### Assignment
Report, word for word, every line of the material that contains "requestAnimationFrame".

● ● ● ● ●

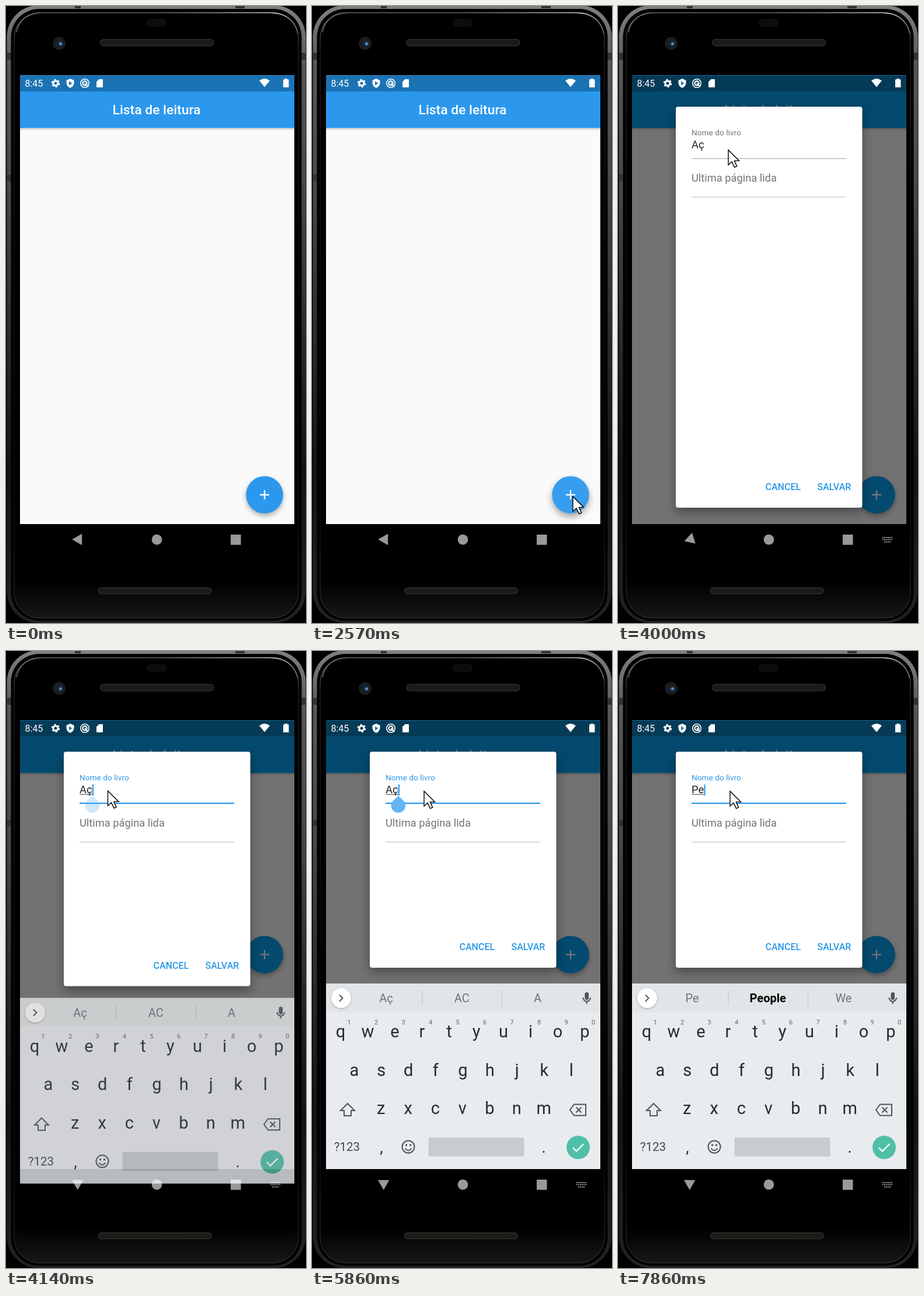
An HTML page for the animation above (8 s loop, 514x1054 px).

```html
<!DOCTYPE html>
<html lang="pt">
<head>
<meta charset="utf-8">
<title>Lista de leitura</title>
<style>
html, body { margin: 0; width: 100%; height: 100%; overflow: hidden; background: #000; }
svg { display: block; width: 100%; height: 100%; font-family: Roboto, sans-serif; }
.mid { text-anchor: middle; }
.med { font-weight: 500; }
.line { fill: none; stroke-linecap: butt; }
#dialog rect { filter: drop-shadow(0 7px 9px rgba(0,0,0,.38)); }
#chip { filter: drop-shadow(0 1px 1.5px rgba(0,0,0,.3)); }
</style>
</head>
<body>
<svg viewBox="0 0 514 1054" xmlns="http://www.w3.org/2000/svg">
  <defs>
    <linearGradient id="rim" x1="0" y1="0" x2="0" y2="1">
      <stop offset="0" stop-color="#808080"/><stop offset=".1" stop-color="#565656"/>
      <stop offset=".3" stop-color="#484848"/><stop offset=".55" stop-color="#2a2a2a"/>
      <stop offset=".75" stop-color="#141414"/><stop offset="1" stop-color="#222"/>
    </linearGradient>
    <linearGradient id="edge" x1="0" y1="0" x2="0" y2="1">
      <stop offset="0" stop-color="#777"/><stop offset=".06" stop-color="#262626"/>
      <stop offset=".5" stop-color="#101010"/><stop offset=".85" stop-color="#141414"/>
      <stop offset="1" stop-color="#303030"/>
    </linearGradient>
    <linearGradient id="chin" x1="0" y1="0" x2="0" y2="1">
      <stop offset="0" stop-color="#000"/><stop offset=".94" stop-color="#000"/>
      <stop offset="1" stop-color="#171717"/>
    </linearGradient>
    <linearGradient id="glint">
      <stop offset="0" stop-color="#666"/><stop offset=".5" stop-color="#666"/>
      <stop offset=".93" stop-color="#ccc"/><stop offset="1" stop-color="#666"/>
    </linearGradient>
    <linearGradient id="drop" x1="0" y1="0" x2="0" y2="1">
      <stop offset="0" stop-opacity=".2"/><stop offset="1" stop-opacity="0"/>
    </linearGradient>
    <clipPath id="screen"><rect x="24" y="118.5" width="470" height="766.5"/></clipPath>
  </defs>

  <!-- phone body -->
  <rect x="1.500" y="-1" width="512" height="1055" rx="54" fill="url(#rim)"/>
  <path d="M2 80h7v12H2zM2 288h7v11H2zM506 80h7v12h-7zM393 0h16v4h-16zM118 0h10v4h-10z" fill="#333"/>
  <rect x="8.500" y="5" width="498" height="1045" rx="48"/>
  <rect x="14" y="11.500" width="487" height="1034" rx="44" fill="url(#chin)" stroke="url(#edge)" stroke-width="1.200"/>
  <path class="line" d="M18 45Q24 12 64 11.500H452Q492 12 500 47" stroke="url(#glint)" stroke-width="1.600"/>
  <rect x="241" y="22" width="34" height="14" rx="6" fill="#0d0d10"/>
  <circle cx="91" cy="64" r="11" fill="#1c1c1d"/>
  <circle cx="92" cy="64" r="6" fill="#15263a"/>
  <circle cx="93.500" cy="64.500" r="2.600" fill="#5b88b0"/>
  <g fill="#1b1a18" stroke="#302e2a" stroke-width="1.500">
    <rect x="162" y="57" width="193.500" height="11" rx="5"/>
    <rect x="158.500" y="994" width="193.500" height="10" rx="5"/>
  </g>

  <g clip-path="url(#screen)">
    <rect x="24" y="118" width="470" height="768" fill="#fafafa"/>
    <rect x="24" y="208" width="470" height="5" fill="url(#drop)"/>
    <rect x="24" y="118" width="470" height="90.300" fill="#2b98ee"/>
    <rect x="24" y="118" width="470" height="28" fill="#1b73b4"/>
    <g class="tint">
      <rect x="24" y="118" width="470" height="90.300" fill="#09a1f3"/>
      <rect x="24" y="118" width="470" height="28" fill="#0d80bf"/>
    </g>
    <text class="mid med" x="258" y="185" font-size="22.860" fill="#fff">Lista de leitura</text>
    <g id="fab">
      <circle r="31.800" fill="#2b98ee"/>
      <circle class="tint" r="31.800" fill="#09a1f3"/>
      <circle id="ink" r="31.800" fill="#fff" opacity=".06"/>
      <path class="line" d="M-8 0H8M0-8V8" stroke="#fff" stroke-width="2.300"/>
    </g>
    <rect id="shade" x="24" y="118" width="470" height="768" opacity="0"/>

    <g id="dialog">
      <rect id="card" x="99" y="172" width="319.500" height="685" rx="4" fill="#fff"/>
      <text id="label" x="126" y="220.500" font-size="13.700">Nome do livro</text>
      <text id="value" x="126" y="243" font-size="18.290" fill="#212121"></text>
      <path id="compose" class="line" stroke="#333" stroke-width="1"/>
      <path id="under" class="line"/>
      <text x="126" y="300" font-size="18.290" fill="#757575">Ultima página lida</text>
      <path class="line" d="M126 326.500H391" stroke="#e0e0e0" stroke-width="2.600"/>
      <path id="caret" class="line" stroke="#2b98ee" stroke-width="2.200"/>
      <path id="handle" d="M148 247.500L156.600 255.400A12.300 12.300 0 1 1 139 255.400Z" fill="#64b5f6"/>
      <g id="actions" class="med" font-size="16" fill="#2b98e6">
        <text x="252.500">CANCEL</text><text x="341.500">SALVAR</text>
      </g>
    </g>

    <!-- status bar -->
    <g fill="#fff">
      <text x="32.500" y="138" font-size="16">8:45</text>
      <g class="line" stroke="#fff">
        <circle cx="85" cy="132" r="4" stroke-width="3"/>
        <circle cx="85" cy="132" r="6" stroke-width="2.500" stroke-dasharray="3.140"/>
        <circle cx="135" cy="132" r="7.200" stroke-width="1.600"/>
        <circle cx="135" cy="132" r="3.600" stroke-width="2.200"/>
        <path d="M135 132L141 138" stroke-width="2.200"/>
      </g>
      <path d="M110 124L116.500 127V131.500Q116 137.500 110 140Q104 137.500 103.500 131.500V127Z"/>
      <path d="M108 128.500L113.500 132L108 135.500Z" fill="#1b73b4"/>
      <path d="M159.500 125H165Q166 125 166 126V138Q166 139 165 139H156Q155 139 155 138V129.500Z"/>
      <path d="M434 127.500Q443 120.500 452 127.500L443 138.500Z"/>
      <path d="M477.500 125.500V124H482V125.500H484.500V139H475V125.500Z"/>
    </g>
  </g>

  <g id="board">
    <rect x="24" y="568" width="470" height="317" fill="#e9ecef"/>
    <rect x="24" y="568" width="470" height="49" fill="#e2e5e7"/>
    <circle id="chip" cx="50" cy="593" r="17" fill="#fff"/>
    <g class="line" stroke="#4a555b" stroke-width="2">
      <path d="M47 587.500L52.500 593L47 598.500"/>
      <path d="M189 579.500V606M325.500 579.500V606" stroke="#c4c9cc" stroke-width="1.200"/>
      <path d="M464.500 592A6 6.500 0 0 0 477 592M470.700 598V603"/>
      <path d="M61 773L73 785H67V794H55V785H49Z"/>
      <path d="M449 774.500H469V793.500H449L442 784ZM452.500 779.500L461.500 788.500M461.500 779.500L452.500 788.500"/>
      <circle cx="165" cy="847" r="10.500"/>
      <path d="M159.500 849.500Q165 857 170.500 849.500"/>
    </g>
    <rect x="467.500" y="583" width="6.500" height="13" rx="3.200" fill="#4a555b"/>
    <circle cx="161.500" cy="844" r="1.700" fill="#4a555b"/>
    <circle cx="168.500" cy="844" r="1.700" fill="#4a555b"/>
    <rect x="199.500" y="831" width="164" height="32.500" rx="3" fill="#c6ccd0"/>
    <circle cx="456" cy="848" r="20" fill="#4fc0a7"/>
    <path class="line" d="M447 848.500L453 854.500L465.500 842" stroke="#fff" stroke-width="2.300"/>
    <g id="hints" class="mid" font-size="20"></g>
    <g id="keys" class="mid" fill="#1f2c33"></g>
  </g>

  <!-- navigation -->
  <g fill="#fff" opacity=".6">
    <path id="back" d="M-9.500 0L7.500-9.700V9.700Z"/>
    <circle cx="258.500" cy="911.500" r="8.800"/>
    <rect x="385" y="903" width="17.500" height="17.500"/>
    <path id="ime" class="line" d="M453 908H470M453 911.500H470M456 915.500H467" stroke="#fff" stroke-width="2" stroke-dasharray="2 1"/>
  </g>

  <path id="mouse" d="M0 0V25.500L6 20L10.500 29.500L14.600 27.600L10.400 18.400H18.500Z" fill="#fff" stroke="#000" stroke-width="1.400"/>
</svg>

<script>
const LOOP = 8000, FPS = 7;
const $ = id => document.getElementById(id);
const clamp = v => Math.min(1, Math.max(0, v));
const ramp = (t, from, span) => clamp((t - from) / span);
const set = (id, attrs) => { for (const k in attrs) $(id).setAttribute(k, attrs[k]); };
const show = (id, on) => set(id, { visibility: on ? 'visible' : 'hidden' });
const text = (x, y, size, s, fill = '') =>
  `<text x="${x}" y="${y}" font-size="${size}"${fill && ` fill="${fill}"`}>${s}</text>`;

// keyboard letters: first key x, baseline, characters
const rows = [[49, 660, 'qwertyuiop'], [72.3, 725.7, 'asdfghjkl'], [118.3, 791.4, 'zxcvbnm']];
const PITCH = 46.5;
$('keys').innerHTML =
  rows.map(([x, y, s]) => [...s].map((c, i) => text(x + i * PITCH, y, 29, c)).join('')).join('') +
  [...'1234567890'].map((c, i) => text(63.5 + i * PITCH, 637.5, 11, c, '#5b666c')).join('') +
  text(60, 854, 20.5, '?123', '#3f4a50') + text(119, 857, 27, ',') + text(397, 857, 27, '.');

// pointer stops: time, x, y
const stops = [
  [857, 472, 868], [1900, 447, 838], [3000, 447, 838], [3857, 196, 250], [4000, 189, 246],
  [4142, 174.5, 239], [4857, 53, 237], [5280, 60, 238], [5710, 192, 239.5], [LOOP, 192, 239.5]
];
const caretOn = [[4100, 4570], [5000, 5500], [5700, 6140], [6400, 7100], [7560, LOOP]];
const typed = [[0, 'Aç'], [6420, 'A'], [6560, ''], [7560, 'P'], [7700, 'Pe']];
const hints = [[0, ['Aç', 'AC', 'A']], [6560, ['', '', '']], [7700, ['Pe', 'People', 'We']]];
const latest = (list, t) => list.filter(e => e[0] <= t).pop()[1];
const tints = document.querySelectorAll('.tint');

function pointer(t) {
  const i = stops.findIndex(s => s[0] > t);
  if (i < 1) return stops[0].slice(1);
  const [a, b] = [stops[i - 1], stops[i]];
  const u = (t - a[0]) / (b[0] - a[0]), e = u * u * (3 - 2 * u);
  return [a[1] + (b[1] - a[1]) * e, a[2] + (b[2] - a[2]) * e];
}

function drawHints(words) {
  $('hints').innerHTML = words.map((w, i) => {
    const bold = w === 'People';
    return `<text x="${127 + i * 129.7}" y="600" fill="${bold ? '#000' : '#6b757a'}"` +
      `${bold ? ' font-weight="700"' : ''}>${w}</text>`;
  }).join('');
}

function draw(ms) {
  const t = Math.floor((ms + 4) * FPS / 1000) * 1000 / FPS;
  const open = 1 - (1 - ramp(t, 2600, 250)) ** 2;
  const focus = t > 4100;
  const rise = focus ? ramp(t, 4000, 180) : 0;
  const pressed = t > 2500 && t < 2800;

  const fabY = focus ? 518.7 : 835;
  set('fab', { transform: `translate(443 ${fabY})` });
  $('fab').style.filter = pressed
    ? 'drop-shadow(0 6px 6px rgba(0,0,0,.35))' : 'drop-shadow(0 4px 4px rgba(0,0,0,.32))';
  show('ink', pressed);
  tints.forEach(el => el.setAttribute('opacity', open));
  set('shade', { opacity: .54 * open });
  set('dialog', { opacity: open });

  const bottom = 541 + 316 * (1 - rise) ** 1.46;
  set('card', { height: bottom - 172 });
  set('actions', { transform: `translate(0 ${bottom - 29.7})` });

  // the underline grows upward from a fixed lower edge
  const weight = focus ? 2.2 : 1;
  const accent = focus ? '#2b98ee' : '';
  set('label', { fill: accent || '#757575' });
  set('under', {
    d: `M126 ${261.2 - weight / 2}H391`, stroke: accent || '#9e9e9e', 'stroke-width': weight
  });
  const value = latest(typed, t);
  $('value').textContent = value;
  const end = 126 + (value ? $('value').getComputedTextLength() : 0);
  const lit = caretOn.some(([a, b]) => t >= a && t < b);
  show('caret', lit);
  show('compose', lit && value);
  set('caret', { d: `M${end + 1.4} 228V247` });
  set('compose', { d: `M126.5 245H${end}` });
  set('handle', { opacity: t < 6420 ? ramp(t, 4100, 140) : 0 });

  set('board', { opacity: rise, transform: `translate(0 ${120 * (1 - rise)})` });
  drawHints(latest(hints, t));

  set('back', { transform: `translate(122.7 911.3) rotate(${-90 * ramp(t, 3972, 140)})` });
  show('ime', t > 3950);

  show('mouse', t > 850);
  set('mouse', { transform: `translate(${pointer(t)})` });
}

const start = performance.now();
function tick() {
  draw((performance.now() - start) % LOOP);
  requestAnimationFrame(tick);
}
draw(0);
requestAnimationFrame(tick);
</script>
</body>
</html>
```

● ● ● ● ●

### Response below
  requestAnimationFrame(tick);
requestAnimationFrame(tick);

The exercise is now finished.